He shares his knowledge with kings, in an effort to improve the world. He’s a believer in trickle-down wisdom. When a king he’s trained doesn’t work out, he tests him first and then instructs and installs his replacement.  We know all this because there are numerous poems narrating his exploits and filled with stanza after stanza of truths Icelanders did not want to lose.  These texts read like the biblical Proverbs or the Welsh Triads, with small, pithy messages in series.
So they memorized Odin’s words and preserved them. In later periods they wrote them down. Snorri Sturluson, in the 13th century, tried to summarize and capture them in sort of Reader’s Digest Condensed versions, and he did so with academic interest and cultural pride. The result is that we have a good number of texts that don’t fit the adventure narrative or the divine intervention myth. In lots of them, Odin just talks.
The most famous of these is the Hávamál, or “The Sayings of the High One (Odin).” It is a long, aphoristic list of guidelines for how to behave and live well, followed by a diagogue with a king, and ending with an account of Odin’s acquisition of the runes.
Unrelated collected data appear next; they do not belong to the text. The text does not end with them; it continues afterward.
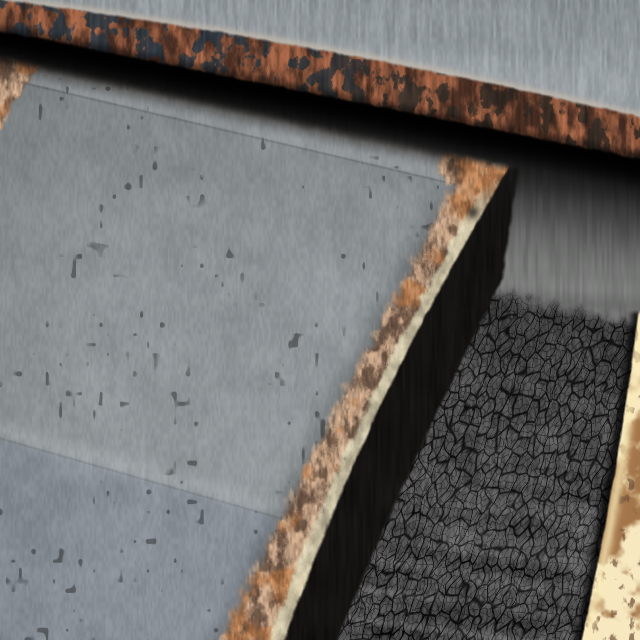
A WebGL 2 fragment shader for this texture:

```glsl
#version 300 es
precision highp float;
// Weathered slab with a rusty rim, under a rusted beam and beside cracked timber.
// Curved boundaries split the canvas into parts, painted back to front;
// value noise gives rust and grain, stretched Voronoi cells give the cracks.
uniform vec2 u_resolution;
out vec4 fragColor;

float hash(vec2 p) {
  vec3 q = fract(p.xyx * 0.1031);
  q += dot(q, q.yzx + 33.33);
  return fract((q.x + q.y) * q.z);
}

float noise(vec2 p) {
  vec2 i = floor(p), f = fract(p);
  f = f * f * (3.0 - 2.0 * f);
  return mix(mix(hash(i), hash(i + vec2(1, 0)), f.x),
             mix(hash(i + vec2(0, 1)), hash(i + 1.0), f.x), f.y);
}

float fbm(vec2 p) {
  float sum = 0.0, amp = 0.53;
  for (int i = 0; i < 4; i++) {
    sum += amp * noise(p);
    p = p * 2.03 + 17.3;
    amp *= 0.5;
  }
  return sum;
}

// Gap between the two nearest cell centres: near zero on a crack
float crackGap(vec2 p) {
  float near = 9.0, second = 9.0;
  for (int k = 0; k < 9; k++) {
    vec2 c = floor(p) + vec2(k % 3, k / 3) - 1.0;
    float d = length(p - c - 0.1 - 0.8 * vec2(hash(c), hash(c + 71.7)));
    second = min(second, max(near, d));
    near = min(near, d);
  }
  return second - near;
}

// Smooth coverage where d is positive
float cover(float d, float soft) {
  float w = soft + 0.8 / u_resolution.y;
  return smoothstep(-w, w, d);
}

float line(float d, float width) { return exp(-d * d / (width * width)); }

void main() {
  vec2 p = gl_FragCoord.xy / u_resolution;
  float x = p.x, y = p.y, down = 1.0 - y;
  float coarse = fbm(p * 22.0), medium = fbm(p * vec2(75, 50) + 9.0);
  float fine = noise(p * vec2(330, 110)) - 0.5, streak = noise(p * vec2(260, 22)) - 0.5;
  float rough = (medium - 0.5) * 0.012;

  // Boundaries
  float underBeam = down - 0.048 - 0.2 * x;
  float overBeam = x * (0.13 + 0.053 * x) - down;
  float intoSlab = down - 0.091 - 0.217 * x + 0.3 * rough;
  float rimIn = x - 0.345 - y * (0.48 + 0.051 * y);
  float rimOut = x - 0.445 - y * (0.346 + 0.175 * y);
  float faceEdge = min(0.527 + y * (0.407 + 0.088 * y), 0.703 + 0.145 * y);
  float intoPlank = x - 0.909 - y * (0.22 - 0.09 * y) + 0.3 * rough;

  // Shaded metal floor with horizontal sheen
  float sheen = noise(vec2(x * 2.0, (down - 0.06 * x) * 38.0));
  vec3 col = vec3(0.35, 0.355, 0.35) + 0.1 * sheen + 0.07 * streak;
  col *= mix(0.1, 1.08, smoothstep(0.0, 0.19, underBeam));

  // Cracked timber, leaning along its length
  vec2 lean = vec2(x - 0.32 * y, y + 0.12 * x) + 0.008 * noise(p * 60.0);
  vec3 timber = vec3(0.36, 0.355, 0.36) * (0.7 + 0.4 * coarse + 0.35 * fine);
  timber *= mix(0.28, 1.0, smoothstep(0.0, 0.19, crackGap(lean * vec2(62, 33)) + 0.12 * coarse - 0.06));
  timber *= mix(0.62, 1.0, smoothstep(0.0, 0.22, crackGap(lean * vec2(120, 75))));
  float rows = noise(vec2(x * 5.0, (down - 0.13 * x) * 85.0));
  timber += 0.16 * (rows - 0.45) * smoothstep(0.4, 0.1, y);
  timber *= 1.0 - 0.25 * smoothstep(0.35, 0.55, y);
  col = mix(col, timber, cover(down - 0.28 - 0.23 * x + 2.0 * rough, 0.014));

  // Sunlit plank
  vec3 plank = mix(vec3(0.64, 0.46, 0.29), vec3(0.97, 0.91, 0.75), smoothstep(0.32, 0.53, coarse));
  plank = mix(plank, vec3(0.43, 0.31, 0.22), 0.7 * smoothstep(0.59, 0.72, medium));
  plank = mix(plank, vec3(0.98, 0.92, 0.72), 0.7 * line(intoPlank - 0.008, 0.009));
  float plankEnd = cover(0.512 - y, 0.004);
  col *= 1.0 - 0.75 * plankEnd * line(intoPlank + 0.004, 0.01);
  col = mix(col, plank, cover(intoPlank, 0.001) * plankEnd);

  // Slab side in deep shadow
  vec3 face = vec3(0.065, 0.06, 0.052) + 0.035 * streak + 0.025 * coarse;
  col = mix(col, face, cover(faceEdge - x + 0.4 * rough, 0.003) * cover(0.738 - y, 0.004));

  // Slab surface: painted grey, seams, pits
  vec3 slab = vec3(0.505, 0.527, 0.538) + 0.08 * coarse + 0.05 * fine;
  slab += 0.035 * fbm(p * vec2(90, 14)) - 0.017;
  slab *= 1.03 - 0.13 * smoothstep(0.5, 0.95, y) - 0.05 * smoothstep(0.2, 0.0, x);
  float seamHigh = down - 0.121 - 0.235 * x, seamLow = down - 0.685 - 0.285 * x;
  slab += 0.05 * cover(-seamHigh, 0.003) - 0.09 * line(seamHigh, 0.002);
  slab += 0.045 * line(seamLow + 0.014, 0.017) - 0.06 * line(seamLow, 0.002);
  slab -= vec3(0.03, 0.027, 0.01) * cover(seamLow, 0.005);
  float pits = smoothstep(0.82, 0.93, noise(p * vec2(95, 65) + 31.0));
  slab *= 1.0 - 0.35 * pits * smoothstep(0.5, 0.7, noise(p * 17.0));
  slab *= 1.0 - 0.16 * line(rimIn, 0.022);

  // Bare rusty rim, torn corners and pale outer lip
  vec3 rim = mix(vec3(0.41, 0.32, 0.26), vec3(0.76, 0.63, 0.52), smoothstep(0.3, 0.65, medium));
  rim = mix(rim, vec3(0.72, 0.45, 0.25), 0.6 * smoothstep(0.5, 0.7, coarse));
  rim *= 1.0 + 0.3 * fine;
  float corner = 0.058 - length((p - vec2(0.755, 0.738)) * vec2(0.85, 1.5));
  float bare = max(cover(rimIn + 2.0 * rough, 0.009), cover(corner + 2.0 * rough, 0.004));
  slab = mix(slab, rim, max(bare, cover(0.195 - down - 1.45 * x + 3.0 * rough, 0.007)));
  float lip = cover(rimOut + 0.022 + 1.4 * rough, 0.004) * smoothstep(0.73, 0.66, y);
  slab = mix(slab, vec3(0.8, 0.77, 0.66) * (0.72 + 0.5 * medium), 0.9 * lip);
  slab *= 1.0 - 0.6 * line(length(p - vec2(0.739, 0.668)), 0.01);

  // Shade cast over the back of the slab
  float lit = max(smoothstep(-0.012, 0.03, intoSlab), smoothstep(0.68, 0.74, x));
  slab *= mix(vec3(0.38, 0.34, 0.31), vec3(1), lit);
  col = mix(col, slab, cover(intoSlab, 0.009) * cover(0.4 * rough - rimOut, 0.002));
  col *= mix(0.12, 1.0, smoothstep(0.012, 0.055, underBeam));

  // Rusted beam front with dark and blue flakes
  float flakes = fbm(p * vec2(75, 32)), chips = fbm(p * vec2(55, 40) + 53.0);
  vec3 rust = mix(vec3(0.27, 0.17, 0.13), vec3(0.6, 0.37, 0.26), smoothstep(0.25, 0.7, flakes));
  vec3 chip = mix(vec3(0.13, 0.2, 0.25), vec3(0.17, 0.15, 0.13), smoothstep(0.35, 0.75, x));
  rust = mix(rust, chip, 0.8 * smoothstep(0.5, 0.62, chips)) * (1.0 + 0.36 * streak);
  rust *= 0.55 + 0.45 * smoothstep(0.0, 0.018, -underBeam);
  col = mix(col, rust, cover(0.4 * rough - underBeam, 0.002));

  // Beam top: brushed grey with pale bands and a worn edge
  float bands = noise(vec2(x * 1.5, (down - 0.09 * x) * 24.0 + 6.0));
  vec3 top = vec3(0.56, 0.585, 0.6) + 0.13 * (bands - 0.45) * smoothstep(0.1, 0.7, x);
  top += 0.09 * streak + 0.05 * fine;
  top = mix(top, vec3(0.76, 0.72, 0.67), 0.7 * line(overBeam - 0.003, 0.007));
  fragColor = vec4(mix(col, top, cover(overBeam + 0.4 * rough, 0.002)), 1);
}
```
Its wisdom is no less pertinent today than it was in the Middle Ages.
That’s the real reason we need to remember—because we’ve learned a lot of this stuff before, and if we don’t waste time relearning, we can go farther faster.
(The Old Norse poems I refer to in these last paragraphs are the stories of Odin meeting Vafthrudnir, the Vǫlva, Thor, and the king Geirrod, and I’m happy to suggest translations if you’re interested.)